Collected data:
Content starts
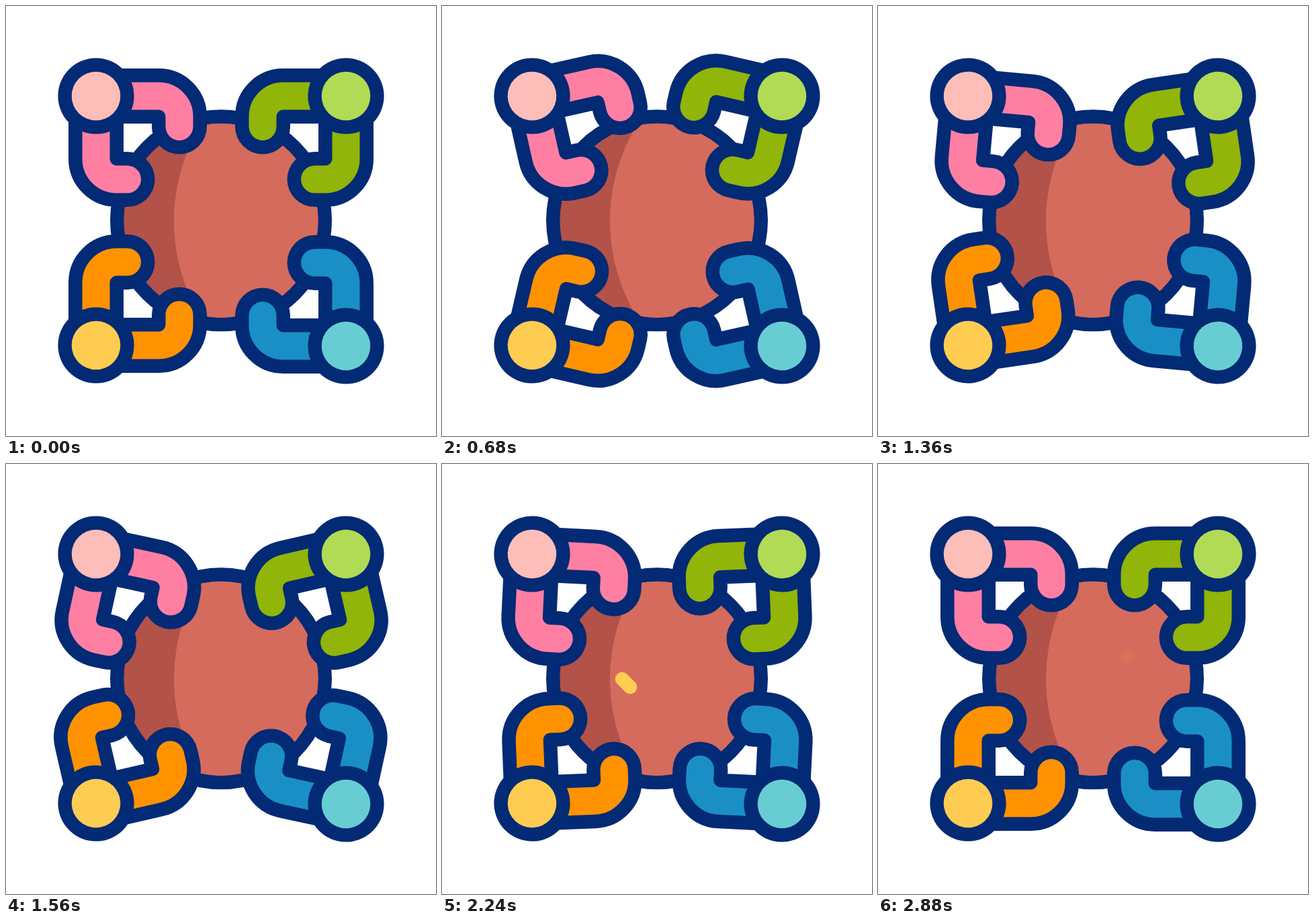
These frames come from a looping animation (640x640 px, 3 s). An HTML page with a canvas:

```html
<!DOCTYPE html>
<html lang="en">
<head>
<meta charset="utf-8">
<title>Round table</title>
<style>
  html, body { margin: 0; width: 100%; height: 100%; overflow: hidden; background: #fff; }
  canvas { display: block; width: 100vw; height: 100vh; object-fit: contain; }
</style>
</head>
<body>
<canvas id="stage" width="640" height="640"></canvas>
<script>
const ctx = document.getElementById('stage').getContext('2d');
const LOOP = 3000, STEP = 40, LAST = 2880;
const OUTLINE = '#032a75', LINE = 20.5;
const SWING = 13.3 * Math.PI / 180;

// Key times: start, fully inward, fully outward, back at rest
const LATE = [200, 815, 1760, 2530];
const EARLY = [180, 775, 1690, 2537];

const people = [
  { x: 134, y: 134, sx: 1, sy: 1, keys: LATE, arm: '#ff7fa3', head: '#fdbdb8' },
  { x: 506, y: 134, sx: -1, sy: 1, keys: EARLY, arm: '#91b508', head: '#b1db54' },
  { x: 134, y: 505, sx: 1, sy: -1, keys: EARLY, arm: '#ff9200', head: '#ffcc52' },
  { x: 506, y: 506, sx: -1, sy: -1, keys: LATE, arm: '#1a8fc6', head: '#68cdd2' }
];

const progress = (t, from, to) => Math.min(1, Math.max(0, (t - from) / (to - from)));
const easeCubic = u => u < 0.5 ? 4 * u ** 3 : 1 - 4 * (1 - u) ** 3;
const easeSine = u => (1 - Math.cos(Math.PI * u)) / 2;

function swingAngle(t, [start, inward, outward, end]) {
  const move = (from, to) => easeCubic(progress(t, from, to));
  return SWING * (-move(start, inward) + 2 * move(inward, outward) - move(outward, end));
}

function disc(x, y, r, color) {
  ctx.beginPath();
  ctx.arc(x, y, r, 0, 2 * Math.PI);
  ctx.fillStyle = color;
  ctx.fill();
}

function drawTable() {
  disc(320, 319.3, 165, OUTLINE);
  disc(320, 319.3, 144.6, '#b35248');
  ctx.save();
  ctx.clip();
  disc(526, 320, 276, '#d56b5c');
  ctx.restore();
}

function strokePath(path, width, color) {
  ctx.lineWidth = width;
  ctx.strokeStyle = color;
  ctx.stroke(path);
}

const arms = new Path2D();
arms.moveTo(124, 45.5);
arms.arcTo(124, 0, 94, 0, 30.5);
arms.lineTo(0, 0);
arms.arcTo(0, 124, 30, 124, 30.5);
arms.lineTo(46.5, 124);

function drawPerson(p, t) {
  ctx.save();
  ctx.translate(p.x, p.y);
  ctx.scale(p.sx, p.sy);
  ctx.rotate(swingAngle(t, p.keys));
  strokePath(arms, 41 + 2 * LINE, OUTLINE);
  strokePath(arms, 41, p.arm);
  disc(0, 0, 56.6, OUTLINE);
  disc(0, 0, 36.3, p.head);
  ctx.restore();
}

// Check mark: one leg down to the corner, one leg up; both at 45 degrees
const mark = { left: 268, corner: 302.5, right: 371, bottom: 354.5 };

function drawCheck(t) {
  if (t <= 2160) return;
  const along = u => mark.left + u * (mark.right - mark.left);
  const height = x => mark.bottom - Math.abs(x - mark.corner);
  const from = along(easeSine(progress(t, 2560, 2880)));
  const to = along(easeSine(progress(t, 2160, 2520)));
  ctx.save();
  ctx.globalAlpha = 1 - 0.92 * progress(t, 2800, 2880);
  const path = new Path2D();
  path.moveTo(from, height(from));
  if (from < mark.corner && to > mark.corner) path.lineTo(mark.corner, mark.bottom);
  path.lineTo(to + 0.01, height(to));
  strokePath(path, LINE, '#ffcc52');
  ctx.restore();
}

function draw(now) {
  const t = Math.min(LAST, Math.floor((now % LOOP) / STEP) * STEP);
  ctx.fillStyle = '#fff';
  ctx.fillRect(0, 0, 640, 640);
  ctx.lineCap = ctx.lineJoin = 'round';
  drawTable();
  drawCheck(t);
  people.forEach(p => drawPerson(p, t));
}

let origin;
function tick(now) {
  origin ??= now;
  draw(now - origin);
  requestAnimationFrame(tick);
}
draw(0);
requestAnimationFrame(tick);
</script>
</body>
</html>
```
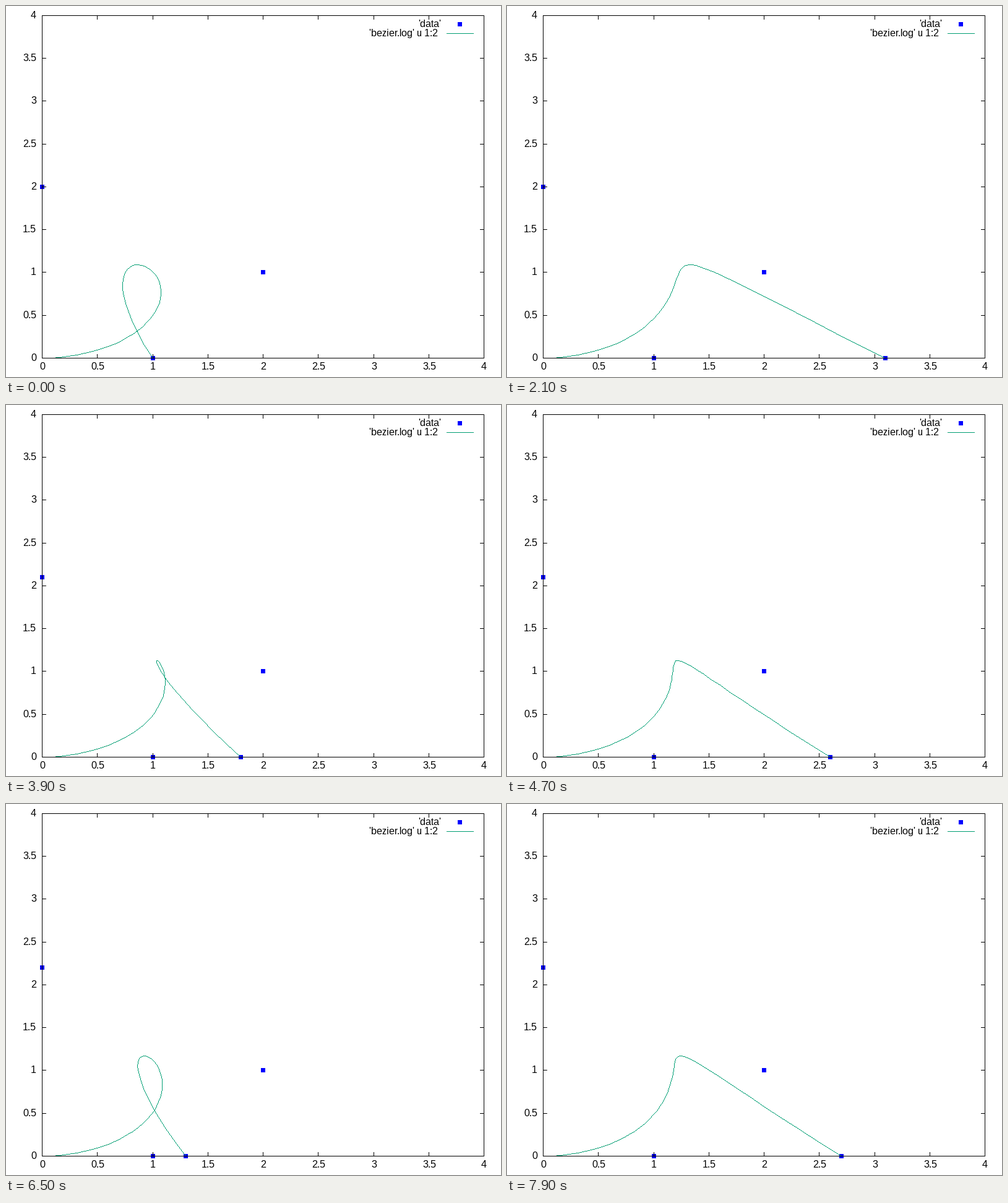
Animation, 800 px wide and 600 px high, one loop 8 s. Source, as a matplotlib script:

```python
import numpy as np
import matplotlib.pyplot as plt
from matplotlib.animation import FuncAnimation
from matplotlib.collections import PolyCollection
from matplotlib.patches import Rectangle

plt.rcParams.update({
    "font.family": "Liberation Sans",
    "text.hinting": "native",
    "text.hinting_factor": 1,
})

W, H, DPI = 800, 600, 100
LEFT, RIGHT, TOP, BOTTOM = 58, 772, 15, 569
FRAMES, INTERVAL = 80, 100
SWEEP = 31          # steps of the end point from x = 1 to x = 4
TICK = 6
BLUE, GREEN = "#0000ff", "#009e73"

fig = plt.figure(figsize=(W / DPI, H / DPI), dpi=DPI, facecolor="white")
ax = fig.add_axes([0, 0, 1, 1])
ax.set(xlim=(0, W), ylim=(H, 0))
ax.axis("off")


def to_pixel(x, y):
    """Data coordinates to the column and row of a pixel."""
    col = np.floor(LEFT + np.asarray(x) * (RIGHT - LEFT) / 4 + 0.5 + 1e-9)
    up = np.floor(np.asarray(y) * (BOTTOM - TOP) / 4 + 0.5 + 1e-9)
    return col.astype(int), (BOTTOM - up).astype(int)


def box(x0, y0, x1, y1, color, z):
    """Fill the pixels from (x0, y0) to (x1, y1), both included."""
    return ax.add_patch(Rectangle((x0, y0), x1 - x0 + 1, y1 - y0 + 1, fc=color,
                                  lw=0, antialiased=False, zorder=z))


def marker(col, row):
    return box(col - 3, row - 3, col + 3, row + 3, BLUE, 1)


def label(x, row, text):
    ax.text(x, row + 5, text, fontsize=16 * 72 / DPI, color="black",
            ha="left", va="baseline", zorder=4)


def draw_axes():
    for x in (LEFT, RIGHT):
        box(x, TOP, x, BOTTOM, "black", 3)
    for y in (TOP, BOTTOM):
        box(LEFT, y, RIGHT, y, "black", 3)
    for v in np.arange(0, 4.5, 0.5):
        col, row = to_pixel(v, v)
        whole = v == int(v)
        box(col, TOP, col, TOP + TICK, "black", 3)
        box(col, BOTTOM - TICK, col, BOTTOM, "black", 3)
        box(LEFT, row, LEFT + TICK, row, "black", 3)
        box(RIGHT - TICK, row, RIGHT, row, "black", 3)
        label(col - (4 if whole else 10), 583, f"{v:g}")
        label(40 if whole else 27, row, f"{v:g}")


def draw_key():
    label(666, 29, "'data'")
    marker(733, 29)
    label(587, 44, "'bezier.log' u 1:2")
    box(712, 44, 755, 44, GREEN, 2)


def bezier(points, steps=50):
    """De Casteljau evaluation at evenly spaced parameters."""
    t = np.linspace(0, 1, steps + 1)[:, None]
    level = [np.asarray(p, float) for p in points]
    while len(level) > 1:
        level = [(1 - t) * a + t * b for a, b in zip(level, level[1:])]
    return level[0]


def raster(cols, rows):
    """Pixels of a one pixel wide polyline without smoothing."""
    cells = []
    pts = np.column_stack([cols, rows])
    for a, b in zip(pts, pts[1:]):
        n = max(abs(b - a).max(), 1)
        s = np.arange(n + 1)[:, None] / n
        cells.append(np.floor(a + s * (b - a) + 0.5))
    return np.unique(np.vstack(cells), axis=0)


UNIT = np.array([[0, 0], [1, 0], [1, 1], [0, 1]])

draw_axes()
draw_key()
for p in ((1, 0), (2, 1)):
    marker(*to_pixel(*p))
handle = marker(*to_pixel(0, 2))
end = marker(*to_pixel(1, 0))
curve = PolyCollection([], facecolors=GREEN, edgecolors="none", linewidths=0,
                       antialiaseds=False, snap=False, zorder=2)
ax.add_collection(curve, autolim=False)


def update(i):
    lap, step = divmod(i, SWEEP)
    top = (0, 2 + lap / 10)
    tip = (1 + step / 10, 0)
    for patch, p in ((handle, top), (end, tip)):
        col, row = to_pixel(*p)
        patch.set_xy((col - 3, row - 3))
    path = bezier([(0, 0), (1, 0), (2, 1), top, tip])
    cells = raster(*to_pixel(path[:, 0], path[:, 1]))
    curve.set_verts(cells[:, None, :] + UNIT)
    return handle, end, curve


anim = FuncAnimation(fig, update, frames=FRAMES, interval=INTERVAL,
                     repeat=True, repeat_delay=0, blit=False)
plt.show()
```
Content ends
_Problem statement_. Please show each line in the records above that contains "INTERVAL".

_Response box_.
FRAMES, INTERVAL = 80, 100
anim = FuncAnimation(fig, update, frames=FRAMES, interval=INTERVAL,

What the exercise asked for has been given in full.